Today, the U.S. Supreme Court imposed a new standard on employers seeking to comply with federal employment discrimination laws in its 5-4 decision in Ricci v. DeStefano, a race discrimination lawsuit against the city of New Haven, Connecticut.
Ricci involved the claim by one Latino and nine White firefighters that the city’s decision not to certify the results of a firefighter promotion test discriminated against them. After the test was administered, the city had found that it had a discriminatory effect. The city concluded the test was biased and, after extensive consideration and five public hearings, chose to abandon the discriminatory exam, in order to avoid facing a discrimination lawsuit. Two lower courts agreed that the city made the correct decision.
However, the Supreme Court ruled, in an opinion by Justice Anthony Kennedy, that the city violated Title VII of the Civil Rights Act, which prohibits employers from discriminating on the basis of race, religion, gender, and national origin, by not certifying the test. In doing so, the Court created a new standard that gives employers very little room to rectify situations where a policy is found to have a discriminatory effect after the policy has been applied.
“[E]mployers will now face a convoluted minefield when attempting to protect workers from discrimination, said Wade Henderson, president and CEO of the Leadership Conference on Civil Rights. “The Court’s decision is clearly contrary to Congress’ intent in passing Title VII of the Civil Rights Act of 1964. It leaves employers in a quandary, and gives them a disincentive to voluntarily ensure a fair workplace.”
In her dissent, Justice Ruth Bader Ginsburg referenced the history of discrimination in fire departments around the country and in New Haven, as well as current disparities in fire departments. She stated that the Court’s decision forces New Haven to be served by a “fire department in which members of racial and ethnic minorities are rarely seen in command positions.”

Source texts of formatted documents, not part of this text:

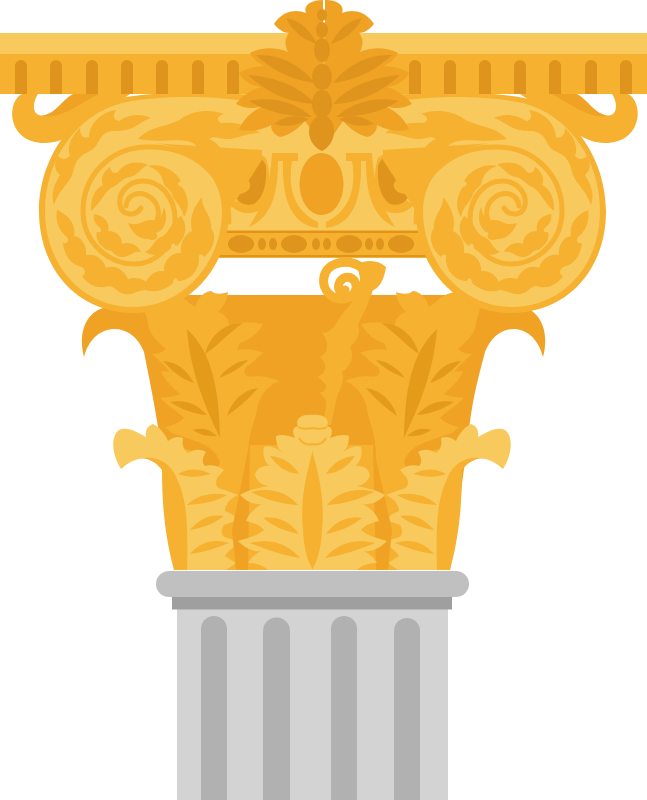
<!DOCTYPE html>
<html lang="en">
<head>
<meta charset="utf-8">
<title>Golden column capital</title>
<style>
:root{--light:#f8c95c;--gold:#f5b12f;--amber:#f0a225;--deep:#df941d;--shaft:#d3d3d3;--flute:#b1b1b1;--collar:#c0c0c0;--shadow:#9f9f9f}
html,body{margin:0;background:#fff;overflow:hidden}
svg{display:block;width:647px;height:800px}
.light{fill:var(--light)}.gold{fill:var(--gold)}.amber{fill:var(--amber)}.deep{fill:var(--deep)}
.flute{fill:var(--flute)}
.scroll{fill:none;stroke:var(--gold);stroke-width:5;stroke-linecap:round}
</style>
</head>
<body>
<svg viewBox="0 0 647 800" role="img" aria-label="Ornate golden capital on a grey fluted column">
<defs>
<path id="dentil" d="M-6 94V66a6 6 0 0 1 12 0V94Z"/>

<g id="cornice-hook">
<path class="gold" d="M22 94C6 102 7 143 45 143C62 143 72 134 82 127L130 94Z"/>
<path fill="#fff" d="M38 94C31 105 33 118 45 115C58 111 66 100 80 94Z"/>
<path class="amber" d="M73 94C62 100 56 113 43 116C62 119 80 103 99 94Z"/>
</g>

<g id="volute">
<path class="gold" d="M262 97C220 91 165 91 126 97C74 106 39 158 39 211C39 270 78 313 134 313C188 313 229 268 229 211L262 160Z"/>
<path class="light" d="M262 104C220 95 160 95 122 103C76 115 45 160 45 211C45 265 82 307 133 307C184 307 222 262 222 211C222 174 190 144 150 143L262 150Z"/>
<path class="scroll" d="M229 222C229 176 194 146 148 147C110 147 83 176 83 211C83 242 108 264 134 264C158 264 175 244 175 219C175 197 160 181 143 181C128 181 118 193 120 205C122 216 135 217 141 208"/>
<path class="scroll" d="M126 206C127 194 140 190 150 197C158 203 160 212 157 221"/>
<g class="gold">
<path d="M54 205C50 192 55 184 60 175C54 170 54 163 58 156C62 160 66 160 70 156C66 145 73 135 80 128C80 136 84 139 89 137C90 122 102 112 116 110C112 117 114 120 119 121C130 113 143 114 151 118C141 121 136 128 126 130C117 132 110 129 103 135C97 141 98 148 88 152C78 156 75 163 73 172C71 182 60 188 54 205Z"/>
<path d="M57 210C70 216 76 225 74 236C82 237 87 246 86 255C96 253 104 260 106 268C115 264 124 270 128 279C138 276 148 280 153 290C138 288 134 296 124 294C116 292 115 286 108 286C98 290 87 284 82 276C86 274 86 270 82 267C71 265 64 255 63 243C67 244 70 241 67 237C59 231 55 221 57 210Z"/>
<path d="M145 290C144 279 153 270 164 271C163 261 172 252 181 253C180 243 184 235 192 231C189 217 194 207 202 197C201 209 212 215 211 228C218 237 212 251 204 257C201 253 198 254 199 260C198 273 188 281 178 281C177 277 173 277 173 283C164 291 154 293 145 290Z"/>
<path d="M138 139C151 125 169 127 181 119C193 110 212 109 224 114C217 116 216 120 221 123C235 122 249 125 260 133C245 133 238 139 226 139C219 139 214 135 209 139C219 143 225 153 226 166C216 155 205 154 197 146C185 135 165 144 138 139Z"/>
<path d="M91 211C90 198 96 188 103 185C100 178 104 171 110 167C111 173 115 174 118 172C124 163 136 160 148 165C140 168 139 175 130 177C122 178 121 183 113 187C104 191 103 201 91 211Z"/>
<path d="M94 214C105 216 110 223 108 231C117 231 122 237 122 244C131 241 138 246 141 252C132 250 130 258 121 257C113 256 114 250 107 250C99 245 95 238 97 232C101 233 103 230 99 227C94 223 93 218 94 214Z"/>
<path d="M148 166C162 163 175 171 181 181C177 182 177 186 182 187C189 197 190 208 184 217C181 204 174 202 172 194C170 188 164 188 163 181C161 173 156 169 148 166Z"/>
<path d="M181 216C189 226 185 240 176 246C174 242 171 243 171 248C164 256 153 257 145 252C154 248 153 239 163 236C170 232 169 224 181 216Z"/>
<path d="M128 223C140 227 143 219 152 220C159 222 162 216 164 207C169 220 164 231 156 233C160 237 155 242 148 239C140 239 133 235 128 223Z"/>
</g>
</g>

<g id="acanthus">
<path class="gold" d="M142 302C150 289 174 287 188 302L195 307C198 298 203 292 211 291C216 295 222 294 228 292C227 300 224 306 218 312C225 314 229 319 229 326C239 321 250 322 263 324C258 333 251 340 240 343L237 350C246 348 256 350 264 353C257 357 253 363 246 367C242 374 246 378 256 376C264 376 272 378 279 381C267 386 259 396 257 410C254 425 247 436 248 462V570H180L220 462C214 443 193 441 172 433L165 427C172 426 178 423 184 418C177 411 168 406 160 398C168 397 174 397 180 394C171 386 164 379 161 371L170 372C165 365 158 360 152 354C157 354 162 353 166 349C156 341 148 332 148 322Z"/>
<path fill="#e59b1a" d="M187 329C211 352 219 385 220 438C204 404 190 370 187 329ZM205 354C210 336 224 323 243 323C229 332 219 345 205 354ZM219 378C226 368 237 361 248 360C240 369 229 374 219 378ZM227 416C232 400 244 390 258 388C248 400 238 408 227 416ZM163 361C177 362 186 369 194 383C181 379 172 371 163 361ZM170 402C187 399 198 405 207 415C193 414 181 409 170 402ZM193 430C202 427 210 429 217 436C208 437 200 435 193 430Z"/>
</g>

<g id="side-leaf">
<path class="gold" d="M121 469C131 455 150 454 162 470C162 510 166 540 174 570H250V520L190 450L150 440Z"/>
<path class="light" d="M121 469C111 453 111 436 119 430C127 426 137 432 146 437C145 431 147 426 153 424C159 427 164 432 168 441C173 437 179 436 183 438C182 445 183 449 188 453C194 449 201 449 206 452C202 458 202 463 205 466C211 464 219 466 224 470L217 478C214 486 218 489 225 490L238 495C230 499 225 504 225 511C231 513 235 516 238 520L224 525C219 534 223 538 231 539L242 544C234 546 229 550 225 556L236 563L226 570H187C188 532 188 501 177 479C168 455 141 451 121 469Z"/>
<path class="gold" d="M178 474C190 467 201 469 211 474C199 477 188 478 178 474ZM187 505C198 494 215 492 227 495C215 502 202 504 187 505ZM190 530C201 517 212 514 224 516C214 524 202 528 190 530ZM190 554C202 540 216 539 229 543C217 548 204 552 190 554Z"/>
</g>

<g id="front-leaf-half">
<path class="light" d="M313 415C301 414 295 419 298 426C291 428 293 434 295 438C287 435 281 434 276 436C276 444 278 449 283 453C276 447 268 445 264 447C262 455 265 463 270 466C262 465 256 469 255 475C257 482 262 485 268 486C258 488 248 490 240 495C247 502 254 505 262 504C255 508 249 513 246 521C254 523 260 525 264 530C257 536 248 538 238 541C245 548 253 552 261 551C255 554 251 558 248 563C256 563 263 565 268 570H313Z"/>
<path class="gold" d="M313 450C306 475 300 500 303 530C304 550 308 562 313 570ZM270 456C283 457 292 463 299 474C286 473 277 466 270 456ZM251 492C270 487 287 492 298 505C280 504 265 499 251 492ZM263 518C279 516 290 522 299 534C284 531 273 526 263 518ZM250 543C271 538 288 544 300 558C281 555 265 549 250 543Z"/>
<path fill="none" stroke="#f5b12f" stroke-width="2" d="M298 427C303 430 308 429 313 428M299 438C303 445 309 445 313 444"/>
</g>

<g id="palmette-half">
<path class="amber" d="M323 0C310 0 303 6 306 13C295 8 281 12 274 24C279 30 284 33 289 33C284 39 285 46 288 52C276 47 262 47 250 53C254 60 259 64 265 66C256 66 247 68 239 73C244 82 252 86 261 87C251 90 242 96 236 104C245 109 254 109 263 106C251 112 243 119 239 130C251 132 262 130 271 125C271 132 276 136 281 137C291 134 299 128 305 121L323 147Z"/>
<path class="deep" d="M286 18C299 20 309 28 317 44C302 39 292 31 286 18ZM256 55C280 54 301 65 315 83C291 80 272 70 256 55ZM248 75C272 77 297 84 315 104C288 103 266 92 248 75ZM249 101C270 96 295 101 312 117C288 117 267 112 249 101ZM274 124C284 116 297 114 309 119C299 125 287 128 274 124Z"/>
</g>

<g id="egg-frame">
<path class="gold" d="M272 153H298V161H292C288 185 292 210 318 222V228C291 225 282 199 283 161H278C278 190 273 217 249 227C262 206 270 190 272 153Z"/>
<path class="gold" d="M230 160C240 150 257 150 266 158C272 178 270 199 258 211C248 216 235 212 230 204C240 202 240 196 232 193Z"/>
<path class="deep" d="M232 154C248 149 262 155 266 166C267 186 263 198 254 204C244 207 237 201 234 194C247 195 253 188 249 181C241 183 234 180 230 173C241 174 247 170 248 163C242 158 238 156 232 154Z"/>
</g>
</defs>

<g id="bell">
<path class="amber" d="M84 357C77 331 88 309 108 307L150 295H478L520 307C540 309 550 331 543 357C534 321 497 320 485 352C477 382 471 405 468 440L450 570H175L160 440C155 405 149 378 144 352C132 320 93 321 84 357Z"/>
</g>

<g id="centre-vine">
<path fill="none" stroke="#f5b12f" stroke-width="9" stroke-linecap="round" d="M345 290C337 295 336 282 344 278C356 274 361 290 350 297C336 304 321 292 324 277C327 261 350 258 362 268C378 282 364 302 352 318"/>
<path class="gold" d="M357 264C368 259 379 260 386 267C384 280 380 288 370 292C370 305 362 314 358 325C361 333 357 341 350 347C355 356 351 366 342 372C346 383 338 390 336 401L331 425H320C328 408 329 399 319 393C329 391 328 383 317 377C329 373 326 362 320 357C328 354 330 342 322 333C333 333 336 322 343 313C353 303 361 289 360 278Z"/>
</g>

<g id="acanthus-pair">
<use href="#acanthus"/>
<use href="#acanthus" transform="translate(624) scale(-1 1)"/>
</g>

<g id="base-leaves">
<use href="#side-leaf"/>
<use href="#side-leaf" transform="translate(624) scale(-1 1)"/>
<path class="amber" d="M248 450L232 530L236 570H388L392 530L374 450Z"/>
<path class="gold" d="M250 445H280V570H248ZM345 445H373L376 570H345Z"/>
<use href="#front-leaf-half"/>
<use href="#front-leaf-half" transform="translate(625) scale(-1 1)"/>
</g>

<g id="cornice-hooks">
<use href="#cornice-hook"/>
<use href="#cornice-hook" transform="translate(650) scale(-1 1)"/>
</g>

<g id="echinus">
<path class="light" d="M200 94H445V232H200Z"/>
<use href="#egg-frame"/>
<use href="#egg-frame" transform="translate(644) scale(-1 1)"/>
<ellipse class="amber" cx="321.5" cy="184" rx="22" ry="31"/>
<path class="gold" d="M210 230H435V258H210Z"/>
<path class="deep" d="M210 231H435V233H210ZM210 255H435V257H210Z"/>
<g class="deep">
<ellipse cx="241" cy="244" rx="13" ry="9"/><ellipse cx="294" cy="244" rx="13" ry="9"/><ellipse cx="349" cy="244" rx="13" ry="9"/><ellipse cx="401" cy="244" rx="13" ry="9"/>
<ellipse cx="262" cy="244" rx="4" ry="6"/><ellipse cx="273" cy="244" rx="4" ry="6"/>
<ellipse cx="316" cy="244" rx="4" ry="6"/><ellipse cx="327" cy="244" rx="4" ry="6"/>
<ellipse cx="369" cy="244" rx="4" ry="6"/><ellipse cx="380" cy="244" rx="4" ry="6"/>
</g>
</g>

<g id="volutes">
<use href="#volute"/>
<use href="#volute" transform="translate(645) scale(-1 1)"/>
</g>

<g id="cornice">
<rect class="gold" y="53" width="647" height="41"/>
<rect class="light" y="33" width="647" height="21"/>
<g class="deep">
<use href="#dentil" x="21"/><use href="#dentil" x="56"/><use href="#dentil" x="92"/><use href="#dentil" x="127"/><use href="#dentil" x="162"/><use href="#dentil" x="198"/><use href="#dentil" x="233"/>
<use href="#dentil" x="415"/><use href="#dentil" x="450"/><use href="#dentil" x="485"/><use href="#dentil" x="520"/><use href="#dentil" x="555"/><use href="#dentil" x="591"/><use href="#dentil" x="626"/>
</g>
</g>

<g id="palmette">
<use href="#palmette-half"/>
<use href="#palmette-half" transform="translate(648) scale(-1 1)"/>
<g class="deep">
<ellipse cx="322" cy="15" rx="5" ry="6"/>
<ellipse cx="322" cy="30" rx="6" ry="8"/>
<ellipse cx="322" cy="50" rx="8" ry="12"/>
<ellipse cx="322" cy="77" rx="10" ry="13"/>
<ellipse cx="322" cy="104" rx="10" ry="14"/>
<path d="M322 115C330 116 335 124 334 133C333 142 328 148 322 151C315 148 310 142 309 133C309 124 314 116 322 115Z"/>
</g>
</g>

<g id="column">
<rect x="177" y="600" width="271" height="200" fill="#d3d3d3"/>
<rect x="172" y="592" width="280" height="17.5" fill="#9f9f9f"/>
<rect x="156" y="571" width="313" height="26" rx="13" fill="#c0c0c0"/>
<g class="flute">
<path d="M201 800V629a13 13 0 0 1 26 0V800Z"/>
<path d="M263 800V631a13.5 13.5 0 0 1 27 0V800Z"/>
<path d="M331 800V629a13 13 0 0 1 26 0V800Z"/>
<path d="M394 800V631a13 13 0 0 1 26 0V800Z"/>
</g>
</g>
</svg>
</body>
</html>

Ginsburg said that restricting what employers can do after a policy is found to be discriminatory runs counter to the intent of Title VII, citing previous Supreme Court decisions. She said that by straying so far from precedent, the decision “will not have staying power.”
Read the full opinion. (PDF)